3.It involves memories, recall, connections and anticipation.
4.It is a recognition and encouragement of progress in life.
5.Strategic times of influence equip someone for the next phase of life.
6.It creates opportunities to mourn, celebrate, play and remember.
7.It reinforces family culture and community.
8.It is a way of living in the moment with thankfulness.
9.It marks “time”. We don’t stop often enough to remember a moment and sometimes we miss God and what He is doing
10.Something to look forward to – younger people seeing it happen and can’t wait to be part of it for themselves and see a bigger story that creates expectation. In a society that says “why wait”, it gives them a reason to wait.
- Baptism Celebration.
- Key people to share INTENTIONALLY, the spiritual values and information about being an adult with children that are not their own.
- www.DriveFaithHome.com: This site provides great tools for families to celebrate each child’s special milestones in each year.
- Quest camp – A positive rite of passage (SUQLD).
- Plan for the inclusion of discipleship courses like the Alpha Course.
- Mission trip to disadvantaged community /country with your teenager.

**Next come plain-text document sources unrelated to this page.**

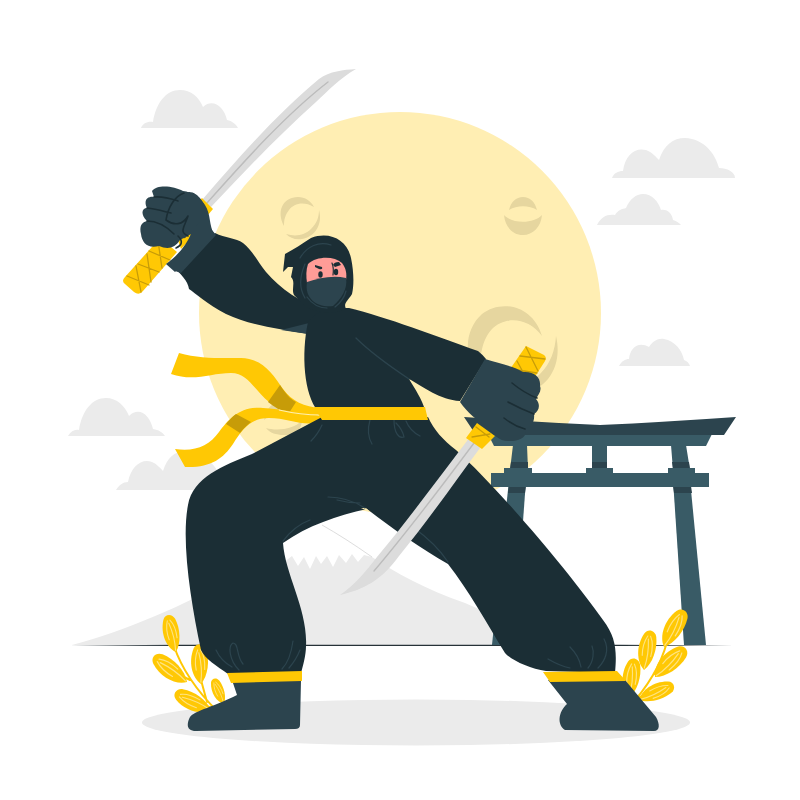
<!DOCTYPE html>
<html lang="en">
<head>
<meta charset="utf-8">
<title>Ninja under the moon</title>
<style>
:root{--paper:#fff;--mist:#ebebeb;--moon:#ffeeb3;--crater:#e6d69f;--gold:#ffc804;--gold-dark:#c79c08;--gold-light:#ffe380;--night:#1b2e35;--slate:#2c444e;--slate-deep:#20343c;--torii:#395b66;--torii-dark:#2c444e;--steel:#dcdcdc;--steel-line:#bcbcbc;--skin:#ff9c97}
html,body{margin:0;background:var(--paper);overflow:hidden}
svg{display:block;width:800px;height:800px}
.mist{fill:var(--mist)}
.moon{fill:var(--moon)}
.crater{fill:var(--crater)}
.gold{fill:var(--gold)}
.gold-dark{fill:var(--gold-dark)}
.night{fill:var(--night)}
.slate{fill:var(--slate)}
.torii{fill:var(--torii)}
.torii-dark{fill:var(--torii-dark)}
.steel{fill:var(--steel)}
.fold,.seam,.knuckle,.vein,.wrap,.ridge,.stem{fill:none;stroke-linecap:round;stroke-linejoin:round}
.fold{stroke:var(--slate);stroke-width:1.2}
.seam{stroke:var(--night);stroke-width:1.2}
.knuckle{stroke:var(--night);stroke-width:1.6}
.vein{stroke:var(--gold-light);stroke-width:1.2}
.wrap{stroke:var(--gold-dark);stroke-width:1.3}
.ridge{stroke:var(--steel-line);stroke-width:1.4}
.stem{stroke:var(--gold);stroke-width:2}
</style>
</head>
<body>
<svg viewBox="0 0 800 800" role="img" aria-label="Ninja with two swords in front of a full moon, a mountain and a torii gate">
<defs>
<path id="leaf" d="M0 0C-9-7-12-24-5-38C-2-44 6-43 8-36C11-24 8-8 0 0Z"/>
<path id="leaf-vein" d="M0-2C2-12 2-22 0-33M-4-15C-5-23-4-30-1-36M5-15C6-23 5-31 2-36"/>
<g id="leaf-full"><use href="#leaf" class="gold"/><use href="#leaf-vein" class="vein"/></g>
</defs>

<g id="clouds" class="mist">
<path d="M141 128C143 123 148 121 153 122C156 103 166 90 180 90C191 90 199 97 203 107C213 98 224 107 227 120C232 121 236 124 238 128Z"/>
<path d="M612 178C614 173 618 171 623 171C625 155 635 147 646 150C652 152 656 157 659 160C664 145 673 138 685 138C704 139 715 153 719 168C727 168 735 172 735 178Z"/>
<path d="M597 225C601 217 607 214 615 215C618 210 622 209 626 208C630 199 636 194 643 194C652 194 658 201 661 210C668 209 672 214 673 220C677 221 679 223 681 225Z"/>
<path d="M619 366C622 361 625 359 629 359C630 347 639 341 649 347C653 341 658 338 664 339C675 341 682 350 684 360C687 361 689 363 690 366Z"/>
<path d="M68 436C71 431 75 429 79 430C82 411 92 398 106 398C117 398 125 406 129 416C139 406 150 415 153 429C159 430 162 432 165 436Z"/>
<path d="M116 490C119 485 123 482 128 482C131 466 142 458 152 462C157 464 160 468 163 471C167 458 174 452 184 451C204 449 222 470 224 490Z"/>
</g>

<g id="full-moon">
<ellipse class="moon" cx="400" cy="313" rx="201" ry="201"/>
<g class="crater">
<path d="M284 226C276 211 283 197 298 197C305 197 311 201 314 207C304 201 294 203 289 210C285 215 284 220 284 226Z"/>
<path d="M319 210C323 224 315 237 302 239C295 240 290 238 286 234C296 237 305 235 311 229C317 223 319 217 319 210Z"/>
<path d="M509 210C511 202 516 197 523 197C530 197 535 202 537 210C529 205 517 205 509 210Z"/>
<path d="M504 215C512 224 534 224 542 215C541 227 533 235 523 235C513 235 505 227 504 215Z"/>
<path d="M478 375C462 355 466 328 482 314C501 299 533 305 542 336C528 317 505 316 492 329C480 342 481 359 478 375Z"/>
<path d="M556 336C563 366 547 389 524 393C510 395 498 389 491 381C507 386 527 387 540 374C551 363 555 350 556 336Z"/>
<path d="M264 420C266 406 276 400 287 400C296 400 303 405 305 412C293 408 276 410 264 420ZM266 428C276 431 294 430 302 420C302 430 294 436 284 435C276 435 270 433 266 428Z"/>
</g>
</g>

<g id="mountain">
<path fill="#fff" d="M250 570L322 526Q327 523 333 529L410 585Z"/>
<path class="mist" d="M72 645C125 631 185 605 235 577L262 560L275 552L284 562L292 556L298 566L304 557L310 569L316 556L321 564L327 556L333 567L339 555L346 563L352 554L358 562L364 555L372 557C396 573 425 589 465 603L497 617V645Z"/>
<path d="M322 525Q345 538 372 557" fill="none" stroke="#ddd" stroke-width="1"/>
</g>

<path id="ground-line" fill="#263238" d="M70 645.5L180 644.8H620L733 645.5L620 646H180Z"/>
<ellipse id="ground-shadow" class="mist" cx="416" cy="722.5" rx="274" ry="23"/>

<g id="torii-gate">
<path class="torii" d="M509 480H526L514 645H492Z"/>
<path class="torii" d="M673 480H690L706 645H684Z"/>
<path class="torii-dark" d="M509 486H526L525 493H508ZM673 486H691L692 493H674Z"/>
<path class="torii" d="M513 445H527L528 470H510ZM592 445H607V470H592ZM671 445H686L690 470H673Z"/>
<path class="torii-dark" d="M511 462H528V469H510ZM592 462H607V469H592ZM672 462H689L690 469H673Z"/>
<path class="torii" d="M504 468H532V475H504ZM586 468H613V475H586ZM668 468H695V475H668Z"/>
<rect class="torii" x="491" y="473" width="218" height="14"/>
<path class="torii" d="M488 434H712L706 446H494Z"/>
<path class="torii-dark" d="M464 417Q535 422 600 425Q665 422 736 417L724 435H476Z"/>
</g>

<g id="plant-left">
<path class="stem" d="M218 712C198 692 182 670 174 646M207 702L201 680M212 708L195 702M190 680L182 676"/>
<use href="#leaf-full" transform="translate(176 652) rotate(-14) scale(.9)"/>
<use href="#leaf-full" transform="translate(187 682) rotate(-54)"/>
<use href="#leaf-full" transform="translate(201 684) rotate(-4) scale(.95)"/>
<use href="#leaf-full" transform="translate(211 710) rotate(-66) scale(.95)"/>
<use href="#leaf-full" transform="translate(224 704) rotate(-24) scale(.65)"/>
</g>
<g id="plant-right">
<path class="stem" d="M628 708C645 690 660 668 667 642M640 697L652 690M653 675L660 670"/>
<use href="#leaf-full" transform="translate(664 647) rotate(27)"/>
<use href="#leaf-full" transform="translate(644 670) rotate(8) scale(.95)"/>
<use href="#leaf-full" transform="translate(655 677) rotate(45)"/>
<use href="#leaf-full" transform="translate(629 698) rotate(6) scale(.95)"/>
<use href="#leaf-full" transform="translate(639 700) rotate(65) scale(.9)"/>
</g>

<g id="sash-tails">
<path class="gold" d="M179 353C200 359 221 358 241 358C263 359 272 373 283 389C292 401 304 407 321 408V415C299 416 282 412 269 402C254 390 248 373 231 373C211 373 194 382 171 374Z"/>
<path class="gold-dark" d="M280 385C286 394 290 399 296 402L289 413C281 411 274 407 268 402Z"/>
<path class="gold" d="M323 416C299 413 281 409 263 408C240 406 229 419 219 432C209 446 195 452 175 449L185 467C210 468 223 459 233 444C243 428 251 418 269 418C289 418 305 428 323 421Z"/>
<path class="gold-dark" d="M236 414L251 422C247 425 243 429 240 433L226 424C229 420 232 417 236 414Z"/>
<path d="M321 415C305 415 292 413 279 410" fill="none" stroke="#fff0b0" stroke-width="1.2"/>
</g>

<g id="boots">
<path class="slate" d="M232 680L301 680L300 725Q300 729 295 729L196 731C187 731 186 725 190 717C194 711 216 706 237 695Z"/>
<path class="slate" d="M548 680H625L656 717C660 724 660 731 654 731L565 730C557 725 558 712 567 704Z"/>
</g>

<g id="trousers">
<path class="night" d="M322 417H428C434 430 443 440 456 450C500 490 570 573 603 620C616 637 617 651 615 673L546 671C530 669 511 660 505 653C486 622 469 591 448 564C422 549 394 530 367 509C338 515 307 526 283 543C285 574 308 610 306 646C306 655 303 666 301 673L228 674C217 666 205 659 201 650C191 603 181 541 188 505C193 477 223 466 252 454Z"/>
<path class="moon" d="M361 508L370 512L366 508Z"/>
<g class="fold">
<path d="M283 541C289 533 299 524 310 520M328 497C340 497 352 500 365 508M337 500C348 503 355 503 360 503M414 528C428 538 440 550 448 562"/>
<path d="M322 425Q318 434 311 441M370 420Q366 434 372 444M394 420C394 433 399 439 404 437C403 432 400 427 396 423M406 421Q410 431 420 436"/>
<path d="M239 670C229 660 228 646 233 643C239 643 236 656 243 664M216 650Q221 661 232 667M293 641C291 655 288 663 282 669M300 650Q296 660 289 668"/>
<path d="M570 647Q579 656 581 667M604 639C610 650 605 661 598 668M588 668C594 661 594 651 592 646M548 659Q560 666 570 668"/>
</g>
<path class="gold" d="M227 673L302 671V681L231 683ZM543 672L617 671L626 681L550 682Z"/>
</g>

<g id="raised-sword">
<path class="steel" d="M202 200C240 156 279 112 319 79C330 71 343 70 356 69C340 78 328 91 316 102C279 135 244 172 211 207Z"/>
<path class="ridge" d="M207 203C240 166 284 116 328 82"/>
<path class="gold" d="M202 198L213 209L202 222L188 212Z"/>
<path class="gold" d="M160 238L177 252L143 291Q139 296 134 292L125 284Q121 281 125 277Z"/>
<path class="gold" d="M176 235L194 225L200 229L181 249Z"/>
<path class="wrap" d="M127 276L149 285M136 266L141 292M138 264L159 272M147 254L151 282M149 251L170 260M158 241L162 268M184 238L201 224M188 228L192 237"/>
</g>

<g id="raised-arm">
<path class="night" d="M215 233C225 238 236 238 243 243C253 251 257 261 266 272C281 289 299 302 325 310L309 334C278 329 249 325 226 314C207 304 195 293 189 289C188 281 180 273 176 270Z"/>
<path class="slate" d="M281 330L313 322L308 334Z"/>
</g>
<g id="raised-glove">
<path class="slate" d="M175 271L191 250L204 220L216 235L181 273Z" fill="#36535e"/>
<path class="slate" d="M152 191C157 184 174 186 183 191C192 192 201 198 205 205C211 214 209 226 214 234L175 272L166 264C181 253 187 243 191 234L180 240C175 248 168 250 159 246C148 249 142 243 141 234C139 226 142 222 147 221C140 214 142 208 147 208C143 200 148 196 154 197Z"/>
<path class="slate" d="M185 193C196 188 206 204 207 214L197 225L185 238L178 236L187 225C178 228 168 224 166 220C168 207 175 195 185 193Z"/>
<path class="knuckle" d="M154 197C164 196 172 199 178 201M147 208C157 209 166 212 171 213M147 221C157 221 167 227 174 234M178 236C184 242 181 246 176 248M184 193C175 196 168 207 166 220C174 226 183 225 188 216C184 228 179 232 188 236"/>
</g>

<g id="torso">
<path class="night" d="M308 322C318 309 332 308 349 308C386 317 436 336 478 351Q483 355 486 359L460 401C440 400 424 387 409 379C415 389 422 399 425 410L318 411C304 395 301 354 308 322Z"/>
<path class="fold" d="M356 338C372 354 391 367 409 379"/>
<path class="gold" d="M314 407H425L428 420H322Z"/>
</g>

<g id="head">
<path class="night" d="M285 254C294 249 302 244 311 238C330 231 347 240 351 258C354 272 354 286 352 294C348 301 343 303 346 309C336 315 314 313 305 306L294 295C291 289 296 282 291 277L293 267L288 267L283 272Z"/>
<path fill="var(--skin)" d="M308 264C317 256 334 256 342 263C346 268 347 274 346 280L307 283C306 276 306 270 308 264Z"/>
<path class="slate" d="M307 282C319 278 333 275 346 278C348 289 341 299 333 306C319 308 304 300 307 282Z"/>
<path class="fold" d="M307 297Q315 308 327 308M346 291Q344 300 335 307M300 258C307 246 319 241 331 245M305 264C299 278 300 290 305 298"/>
<g id="face" class="night">
<ellipse cx="320.500" cy="274.500" rx="2.200" ry="3.200"/>
<ellipse cx="336" cy="272" rx="2.200" ry="3.300"/>
<path d="M315 265L322 267Q323 270 319 269L315 267ZM333 265Q334 262 339 262L341 265L335 267Z"/>
<path class="seam" d="M332 263Q334 268 333 275"/>
</g>
</g>

<g id="lowered-sword">
<path class="steel" d="M470 437L480 448C455 482 426 523 399 556C382 580 363 590 340 595C355 585 366 571 377 557C409 519 440 476 470 437Z"/>
<path class="ridge" d="M474 443C442 486 408 531 374 571"/>
<path class="gold" d="M477 423L495 436L482 449L466 438Z"/>
<path class="gold" d="M526 346L544 355Q547 357 545 361L529 386L508 372Z"/>
<path class="wrap" d="M526 347L538 371M545 359L520 356M517 361L530 385M537 373L511 369M476 427L489 437M472 437L490 434"/>
</g>
<g id="lowered-glove">
<path class="slate" d="M485 359C500 364 514 366 523 372C534 371 541 377 540 386C542 391 538 395 536 399C541 405 539 411 534 414C535 422 531 427 525 429C528 437 520 441 510 441C500 442 493 435 488 427C477 421 467 412 460 402Z"/>
<path class="knuckle" d="M512 383Q524 393 537 398M508 402Q521 409 534 414M504 418Q514 426 525 429"/>
</g>
</svg>
</body>
</html>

- Family holiday to a desired place – shared experience eg. Back to parent’s home country, Israel – walk where Jesus walked, special place for parents to share with kids, a place everyone has wanted to go.
- Road trip / holiday – read a book of the bible together – a small piece every day.
- Climb a mountain and pray together at the top.
- Baby Dedications – making them more personal and across the generations where extended families and friends are asked to commit to walking with this child and their parents.
- On 13th birthday – mother/daughter and father/son day or weekend.
- Puberty camps.
- 1st Bike – celebrate it.
- Do a challenging hike with each child at a certain age.
- Road trip when they get their “L”s.
- Big weekend away @ 10 – special time to talk about puberty.
- GENTS camps -The Mission of GENTS Camp is to develop in boys, real manhood and authentic Christian faith. Link
- First birthdays in home – calling family and friends around and making a time capsule for them to open when they are 18.
- 18th birthdays. Special prayer element in church for 18 year olds.
- Honour people reaching significant birthdays (with a 0). Include opportunities to hear from them as to the difference following Jesus has made and continues make in their lives.
- Replacing “Bucks” and “Hens” night with something more uplifting.
- Funerals/Marriages. Consider creative ways to include all members of the church family in this celebration.
- Mum and dad take opposite sex kid to a special dinner to teach them to be a lady and gentleman. e.g Daddy Dates, Son and Mother adventures.
- Coming of age for daughter – pamper night with mum and grandma.
- Special holiday with someone close e.g. Grandparent.
- Finishing school celebration with family.
- Letters from extended family.
- Backpack Sunday – Within a Sunday church service context – Celebrating the upcoming 1sts – first day of school, new school, high school. Teaching on the implications of this on the whole family.
- Dinner out with mum or dad to celebrate first great school report
- End of Primary School. Present students with a Bible and/or helpful resource.
- Formal dinner graduation for Year 7’s – older youth group kids serve and parents come along.
- Being more intentional about the transition from Primary School to High School.
- Year 12’s. interview year 12 students about their dreams and hopes. Special prayer for them within your church family. Prayer for Year 12s before and during Schoolies’ Week.
- Alternative to “Schoolies” for positive rite of passage.
- “Gap year“: Young Adults leaving their HSC year can be a more intentional and meaningful rite of passage. Eg. year13.net or plunge-gap-year or freshhope.org.au/navigate.
- Instead of going on the usual schoolies celebration, encourage Y12 students to go on a “Schoolies Revolution” trip see www.schooliesrevolution.com
- Another gap year course is NEXT run by Whitley Bible College in Melbourne.
- Support year 12 students with cards and prayer as they sit for exams and prepare for their final year of study in High School.